WOMEN HOLD UP IN THE SKY: STORIES OF AFRICAN WOMEN'S RESISTANCE AGAINST EXTRACTIVES / No Good Comes From The Mine
Art and protest from the Arctic North to the Global South
Through the eyes and experiences of women impacted by coal, oil and mega-infrastructure projects in South Africa, Uganda and the Democratic Republic of Congo, WOMEN HOLD UP IN THE SKY: STORIES OF AFRICAN WOMEN'S RESISTANCE AGAINST EXTRACTIVES explores stories of resistance and communities engaged in active struggle to take back control of their land, their rights, their bodies and their lives.
In South Africa, the women of adjacent communities, Somkhele and Fuleni, fight against the encroachments of a coal mine. The mine uses vast water resources to wash coal in preparation for export whilst women walk up to 25 kilometres to access drinking water. “Can you see the dust we drink? … What are we supposed to do? Imagine what our insides must be like? No good comes from the mine,” says Khiphile Msweli of Somkhele KwaZulu-Natal. In Uganda, land grabbings and forced removal of thousands of people to make way for oil exploration has left communities in despair yet determined to rise up to defend their land and livelihoods. The Democratic Republic of Congo’s US$80 billion Inga hydropower mega-dam project has already displaced many. The Grand Inga, the world’s largest hydropower scheme, promises a power grid across Africa that will fuel the continent’s industrial economic development vision all at the expense of poor communities.
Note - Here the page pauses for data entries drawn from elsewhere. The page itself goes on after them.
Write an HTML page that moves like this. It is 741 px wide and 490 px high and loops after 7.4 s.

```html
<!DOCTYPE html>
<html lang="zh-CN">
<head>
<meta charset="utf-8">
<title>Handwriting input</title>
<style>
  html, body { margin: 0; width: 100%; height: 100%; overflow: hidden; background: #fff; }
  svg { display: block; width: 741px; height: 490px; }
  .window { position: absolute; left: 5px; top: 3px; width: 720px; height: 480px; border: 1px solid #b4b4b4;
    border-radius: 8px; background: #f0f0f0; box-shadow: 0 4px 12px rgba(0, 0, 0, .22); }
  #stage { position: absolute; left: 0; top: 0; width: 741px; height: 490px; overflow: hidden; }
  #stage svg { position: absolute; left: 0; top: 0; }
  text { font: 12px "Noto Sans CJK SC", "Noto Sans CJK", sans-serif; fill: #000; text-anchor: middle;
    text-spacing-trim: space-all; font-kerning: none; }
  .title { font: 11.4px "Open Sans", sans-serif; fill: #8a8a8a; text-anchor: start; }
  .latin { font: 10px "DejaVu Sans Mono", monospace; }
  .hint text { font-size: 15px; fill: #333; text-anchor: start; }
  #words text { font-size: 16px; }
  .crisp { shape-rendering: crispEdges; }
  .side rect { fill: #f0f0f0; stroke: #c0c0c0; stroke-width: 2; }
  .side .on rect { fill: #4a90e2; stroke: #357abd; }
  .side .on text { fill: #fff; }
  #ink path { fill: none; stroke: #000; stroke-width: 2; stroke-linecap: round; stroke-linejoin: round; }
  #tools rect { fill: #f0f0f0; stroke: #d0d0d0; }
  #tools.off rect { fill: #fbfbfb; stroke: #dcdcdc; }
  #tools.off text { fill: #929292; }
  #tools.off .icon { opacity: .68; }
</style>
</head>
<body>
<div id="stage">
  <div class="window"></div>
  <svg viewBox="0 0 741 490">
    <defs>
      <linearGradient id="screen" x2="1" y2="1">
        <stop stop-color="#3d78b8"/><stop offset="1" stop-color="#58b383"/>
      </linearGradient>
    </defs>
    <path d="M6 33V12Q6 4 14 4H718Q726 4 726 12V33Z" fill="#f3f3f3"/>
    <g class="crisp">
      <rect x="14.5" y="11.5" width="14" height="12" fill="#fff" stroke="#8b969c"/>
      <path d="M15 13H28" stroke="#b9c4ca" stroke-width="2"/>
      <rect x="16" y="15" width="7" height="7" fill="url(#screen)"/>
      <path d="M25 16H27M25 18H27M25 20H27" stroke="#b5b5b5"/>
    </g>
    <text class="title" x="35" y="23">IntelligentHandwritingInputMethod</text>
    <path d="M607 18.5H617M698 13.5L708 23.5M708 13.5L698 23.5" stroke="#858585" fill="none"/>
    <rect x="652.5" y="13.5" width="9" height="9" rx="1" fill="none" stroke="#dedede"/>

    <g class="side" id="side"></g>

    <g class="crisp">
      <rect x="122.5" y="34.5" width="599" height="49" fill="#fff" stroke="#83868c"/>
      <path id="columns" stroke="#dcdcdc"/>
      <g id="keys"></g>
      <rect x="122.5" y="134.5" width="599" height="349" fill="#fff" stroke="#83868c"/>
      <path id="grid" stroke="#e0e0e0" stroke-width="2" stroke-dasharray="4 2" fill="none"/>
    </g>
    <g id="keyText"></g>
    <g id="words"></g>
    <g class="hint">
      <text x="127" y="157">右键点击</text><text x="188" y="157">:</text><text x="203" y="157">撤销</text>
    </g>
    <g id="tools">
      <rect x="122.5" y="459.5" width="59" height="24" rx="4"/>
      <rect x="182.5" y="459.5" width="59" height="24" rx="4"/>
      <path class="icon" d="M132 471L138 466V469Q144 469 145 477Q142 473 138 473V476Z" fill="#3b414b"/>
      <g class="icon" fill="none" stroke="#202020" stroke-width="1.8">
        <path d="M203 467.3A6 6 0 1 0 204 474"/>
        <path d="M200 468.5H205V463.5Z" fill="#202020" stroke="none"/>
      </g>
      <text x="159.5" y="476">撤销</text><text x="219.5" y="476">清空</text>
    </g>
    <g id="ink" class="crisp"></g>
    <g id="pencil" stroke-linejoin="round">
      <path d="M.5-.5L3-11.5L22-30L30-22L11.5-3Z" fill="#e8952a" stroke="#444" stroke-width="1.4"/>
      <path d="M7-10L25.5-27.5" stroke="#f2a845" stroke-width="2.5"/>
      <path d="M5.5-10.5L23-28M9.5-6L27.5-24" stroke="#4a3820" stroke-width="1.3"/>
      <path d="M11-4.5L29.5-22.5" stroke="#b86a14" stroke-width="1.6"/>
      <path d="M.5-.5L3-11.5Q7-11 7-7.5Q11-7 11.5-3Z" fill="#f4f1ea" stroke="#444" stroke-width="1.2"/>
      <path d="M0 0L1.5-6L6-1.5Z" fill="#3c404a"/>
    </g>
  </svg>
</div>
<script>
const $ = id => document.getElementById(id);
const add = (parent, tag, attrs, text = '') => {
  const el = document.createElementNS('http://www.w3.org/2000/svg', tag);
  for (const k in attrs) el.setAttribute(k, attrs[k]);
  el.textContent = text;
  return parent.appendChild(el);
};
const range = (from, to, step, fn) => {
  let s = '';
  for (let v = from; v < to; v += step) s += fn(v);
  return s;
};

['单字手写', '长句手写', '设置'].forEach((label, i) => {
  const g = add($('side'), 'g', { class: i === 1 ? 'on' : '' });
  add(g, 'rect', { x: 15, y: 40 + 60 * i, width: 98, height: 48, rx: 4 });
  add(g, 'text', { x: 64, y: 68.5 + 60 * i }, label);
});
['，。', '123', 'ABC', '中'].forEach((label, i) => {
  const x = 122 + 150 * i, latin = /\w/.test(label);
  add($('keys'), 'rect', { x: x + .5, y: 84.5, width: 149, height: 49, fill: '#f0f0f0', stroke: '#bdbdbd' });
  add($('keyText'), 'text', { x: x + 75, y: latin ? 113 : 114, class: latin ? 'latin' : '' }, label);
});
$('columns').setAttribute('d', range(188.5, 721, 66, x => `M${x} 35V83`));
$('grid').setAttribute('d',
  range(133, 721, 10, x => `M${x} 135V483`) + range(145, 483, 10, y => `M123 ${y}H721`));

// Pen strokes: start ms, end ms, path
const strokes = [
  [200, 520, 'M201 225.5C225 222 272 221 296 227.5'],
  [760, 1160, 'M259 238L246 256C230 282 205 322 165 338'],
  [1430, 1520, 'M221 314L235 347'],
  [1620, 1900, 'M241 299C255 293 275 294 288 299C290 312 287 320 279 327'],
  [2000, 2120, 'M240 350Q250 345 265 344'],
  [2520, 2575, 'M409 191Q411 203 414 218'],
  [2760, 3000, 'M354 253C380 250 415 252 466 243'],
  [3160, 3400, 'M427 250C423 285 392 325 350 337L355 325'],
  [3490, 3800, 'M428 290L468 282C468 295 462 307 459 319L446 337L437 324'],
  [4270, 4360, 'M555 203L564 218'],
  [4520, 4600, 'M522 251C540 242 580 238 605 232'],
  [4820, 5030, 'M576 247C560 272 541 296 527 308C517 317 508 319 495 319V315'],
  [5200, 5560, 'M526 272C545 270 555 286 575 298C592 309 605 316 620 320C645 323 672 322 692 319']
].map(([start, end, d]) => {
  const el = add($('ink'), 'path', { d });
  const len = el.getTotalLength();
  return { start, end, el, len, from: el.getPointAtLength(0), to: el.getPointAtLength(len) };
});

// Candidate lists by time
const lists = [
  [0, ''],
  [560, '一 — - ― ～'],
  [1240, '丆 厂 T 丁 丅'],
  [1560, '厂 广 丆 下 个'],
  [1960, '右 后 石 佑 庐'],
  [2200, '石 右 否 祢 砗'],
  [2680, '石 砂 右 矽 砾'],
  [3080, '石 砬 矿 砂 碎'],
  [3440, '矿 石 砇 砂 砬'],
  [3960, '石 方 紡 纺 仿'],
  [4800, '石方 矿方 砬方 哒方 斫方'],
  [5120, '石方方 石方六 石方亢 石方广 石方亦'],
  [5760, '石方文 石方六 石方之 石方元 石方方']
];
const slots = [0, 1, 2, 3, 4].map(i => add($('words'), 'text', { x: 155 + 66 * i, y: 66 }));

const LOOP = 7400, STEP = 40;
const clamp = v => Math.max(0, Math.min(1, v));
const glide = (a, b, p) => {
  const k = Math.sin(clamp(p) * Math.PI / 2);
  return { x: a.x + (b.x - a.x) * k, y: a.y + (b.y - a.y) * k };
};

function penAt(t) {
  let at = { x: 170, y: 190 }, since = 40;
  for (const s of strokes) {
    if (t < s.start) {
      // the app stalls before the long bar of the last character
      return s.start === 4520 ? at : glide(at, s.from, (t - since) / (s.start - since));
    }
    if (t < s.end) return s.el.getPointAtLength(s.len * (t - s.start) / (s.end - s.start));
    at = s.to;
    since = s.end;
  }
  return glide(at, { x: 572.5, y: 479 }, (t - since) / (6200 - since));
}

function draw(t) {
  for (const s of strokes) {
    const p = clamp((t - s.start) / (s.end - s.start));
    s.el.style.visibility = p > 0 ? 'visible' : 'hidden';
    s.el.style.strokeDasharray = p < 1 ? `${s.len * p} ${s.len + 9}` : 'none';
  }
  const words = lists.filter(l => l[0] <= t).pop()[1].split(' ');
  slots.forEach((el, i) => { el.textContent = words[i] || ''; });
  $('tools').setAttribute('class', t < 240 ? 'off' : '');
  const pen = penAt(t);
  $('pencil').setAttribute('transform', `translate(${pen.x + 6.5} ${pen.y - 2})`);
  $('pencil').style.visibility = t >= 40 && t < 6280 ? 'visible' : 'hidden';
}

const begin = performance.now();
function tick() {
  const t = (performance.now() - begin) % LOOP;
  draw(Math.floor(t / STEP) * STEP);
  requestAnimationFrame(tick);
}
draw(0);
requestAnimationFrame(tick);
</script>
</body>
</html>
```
The women’s stories in South, Central and East Africa represent the experiences of many thousands of communities across the African continent whose land, livelihoods, health and futures are threatened and violated by large mining companies and their allies in governments who benefit from extractives industries.
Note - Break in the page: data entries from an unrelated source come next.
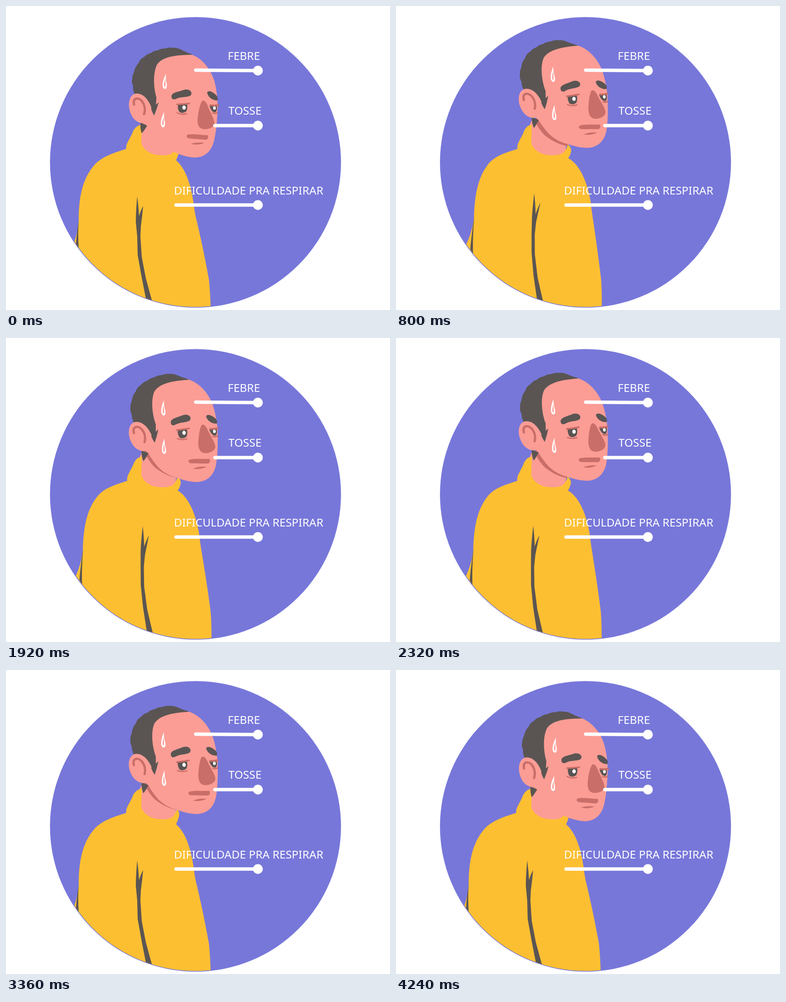
Animation of 840 by 666 pixels, one loop 4.32 s. Source, as an HTML page:

```html
<!DOCTYPE html>
<html lang="pt">
<head>
<meta charset="utf-8">
<title>Sintomas</title>
<style>
  html, body { margin: 0; width: 100%; height: 100%; overflow: hidden; background: #fff; }
  svg { display: block; width: 840px; height: 666px; }
  text { font: 24.4px "Noto Sans", "Open Sans", sans-serif; fill: #fff; }
  .skin { fill: #fb9d95; }
  .dark { fill: #5a5553; }
  .red { fill: #c96e68; }
  .white { fill: #fff; }
  .yellow { fill: #fdbf32; }
  .line { fill: none; stroke: #c96e68; stroke-linecap: round; }
  .bar { stroke: #fff; stroke-width: 7.5; stroke-linecap: round; }
</style>
</head>
<body>
<svg viewBox="0 0 840 666">
  <defs>
    <clipPath id="inner"><circle cx="414.5" cy="342.5" r="316.8"/></clipPath>
    <g id="drop">
      <path class="white" d="M350 148Q342 165 342.5 174Q344 183 349 181.500Q353 179 351.500 170Q349 162 350 148Z"/>
      <path class="skin" d="M348.500 159Q345 170 346 176.500Q349 178.500 349 173Z"/>
    </g>
  </defs>
  <circle cx="414.5" cy="342.5" r="318.3" fill="#7777da"/>
  <g clip-path="url(#inner)">
    <path class="skin" d="M297 250L288 272V330H370L372 304V250Z"/>
    <path class="red" d="M303 248Q308 265 325 283Q350 303 376 307V295L320 240Z"/>
    <path id="body" class="yellow"/>
    <path id="arm" class="dark"/>
    <path id="fold" class="dark"/>

    <g id="head">
      <path class="dark" d="M294 255L309 262Q303 272 297 279Q293 270 294 255Z"/>
      <path class="skin" d="M405 106C431 115 449 141 456 165C461 185 463 202 463 222C462 245 461 268 456 291C451 318 435 332 412 332C396 331 382 326 370 321Q345 313 329 295Q316 278 309 263L298 250L305 150L340 108Z"/>
      <path class="dark" d="M407 106Q393 101 383 95.500Q374 91 365 91.500Q357 90 349 93Q340 92.500 332 97Q324 97.500 317 103Q308 105 303 111Q293 116 290 125Q282 133 280 145Q276 152 276 160Q274 167 278 175Q277 184 282 195L300 200Q313 207 316 220Q319 232 324 240Q330 226 334 211L328 216L329 200C323 180 321 148 330 129C341 111 371 107 407 107Z"/>
      <path class="skin" d="M283 192C270 195 266 214 271 230C276 248 288 257 301 257L314 250L318 222C310 201 297 190 283 192Z"/>
      <path class="line" stroke-width="5" d="M280 216C277 200 290 200 297 208C304 217 305 228 302 237"/>
      <path class="dark" d="M362 198C362 189 378 188 390 183.500C403 181 409 190 404 196C396 201 383 198 373 203C367 206 362 205 362 198Z"/>
      <path class="dark" d="M440 190C441 185 449 186 456 192C463 197 465 203 462 207C452 207 442 200 440 190Z"/>

      <path class="dark" d="M376 216L396 214Q398 225 394 231Q387 237 379 232Q375 225 376 216Z"/>
      <ellipse class="white" cx="389.500" cy="222.500" rx="3.800" ry="4.500"/>
      <path class="line" stroke-width="3.500" d="M374 215.500Q388 215 401 213.500"/>
      <path class="line" stroke-width="2.500" d="M374 234Q384 239 395 236"/>
      <path class="dark" d="M445 219L461 218Q463 229 458 233Q450 234 445 219Z"/>
      <ellipse class="white" cx="456" cy="223.500" rx="3" ry="3.800"/>
      <path class="line" stroke-width="4" d="M447 217.500Q456 218.500 464 217"/>
      <path class="line" stroke-width="3" d="M452 234Q457 237 462 234"/>

      <path class="red" d="M429 208C434 205 438 211 441 218C445 230 456 247 456 257C455 266 444 270 435 270C423 270 419 262 419 250C420 235 424 215 429 208Z"/>
      <path class="red" d="M397 282C406 279 430 283 441 283C444 287 441 293 437 293C425 292 410 291 400 290C394 288 394 284 397 282Z"/>
      <path class="red" d="M404 302Q418 297 434 300Q420 306 404 302Z"/>
      <use href="#drop"/>
      <use href="#drop" x="-4" y="84"/>
    </g>
  </g>

  <path class="bar" d="M415 140.500L551 141.500M457 262H551M372 436H551"/>
  <circle class="white" cx="551" cy="141.500" r="10.700"/>
  <circle class="white" cx="551" cy="262" r="10.700"/>
  <circle class="white" cx="551" cy="436" r="10.700"/>
  <text x="485" y="118">FEBRE</text>
  <text x="486.500" y="238">TOSSE</text>
  <text x="367.500" y="413">DIFICULDADE PRA RESPIRAR</text>
</svg>
<script>
  const LOOP = 4320, BREATH = 1440, STEP = 80;

  // Each outline: breathed out, breathed in.
  const shapes = {
    body: [
      "M263 313C261 301 273 290 278 274Q285 261 297 260L296 300C300 315 317 327 340 327Q358 328 364 322Q371 315 374 304Q381 312 378 322Q376 330 372 338C392 355 404 388 410 430Q413 455 417 470C424 498 436 555 444 600Q447 630 448 670L100 670L149 518Q157 495 159 470C159 410 171 375 192 350C208 330 238 321 263 313Z",
      "M266 313C263 301 275 290 281 272Q287 261 297 260L296 300C300 315 317 327 340 327Q360 328 368 320Q374 312 376 303Q385 311 383 320Q381 328 377 333C400 345 418 380 426 425Q429 450 432 470C436 498 444 555 449 600Q451 630 450 670L100 670L154 522Q167 495 171 465C173 405 182 372 204 344C220 326 245 320 266 313Z"
    ],
    arm: [
      "M159 470Q155 495 153 522L159 530Q157 500 159 470Z",
      "M172 460Q166 495 163 533L169 545Q168 500 172 460Z"
    ],
    fold: [
      "M287 417Q284 450 284 473L287 505L288 545L296 590L307 646L320 648L306 597L297 550L294 505L295 483Q298 460 300 438Q294 449 291 460Q290 440 287 417Z",
      "M303 410Q299 445 298 465L297 500L297 540L301 590L309 646L322 648L310 595L304 543L304 500L307 473Q312 450 317 430Q310 444 306 456Q306 435 303 410Z"
    ]
  };

  const el = id => document.getElementById(id);
  const ease = p => (1 - Math.cos(Math.PI * p)) / 2;

  function mix([a, b], k) {
    const ends = b.match(/\d+/g);
    let i = 0;
    return a.replace(/\d+/g, n => (+n + (ends[i++] - n) * k).toFixed(2) + " ");
  }

  // The chest rises with the head, sinks a little sooner, and rests in the last breath.
  function chest(t, p) {
    if (t >= 2 * BREATH) return 0;
    return p < 0.5 ? ease(2 * p) : ease(Math.max(0, 1 - (p - 0.5) / 0.4));
  }

  function draw() {
    const t = Math.floor((performance.now() % LOOP) / STEP) * STEP;
    const p = (t % BREATH) / BREATH;
    el("head").setAttribute("transform", `rotate(${-4.9 * ease(2 * p)} 160 215)`);
    for (const id in shapes) el(id).setAttribute("d", mix(shapes[id], chest(t, p)));
    requestAnimationFrame(draw);
  }
  draw();
</script>
</body>
</html>
```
WOMEN HOLD UP IN THE SKY: STORIES OF AFRICAN WOMEN'S RESISTANCE AGAINST EXTRACTIVES explores the day-to-day realities of women directly affected by these projects, how they are mobilising their communities to resist and protest against the injustice and violence inherent to the extractivist logic and dreaming together for a better and different way of life.
This film was developed by WoMin (www.womin.org.za), an ecofeminist African alliance that supports local struggles and movements across the continent to expose the impacts of extractivism on African women and advance women-centred, community-driven and climate-just development alternatives.
Filmmaker and one of the activists will be present for introduction, conversation and Q&A.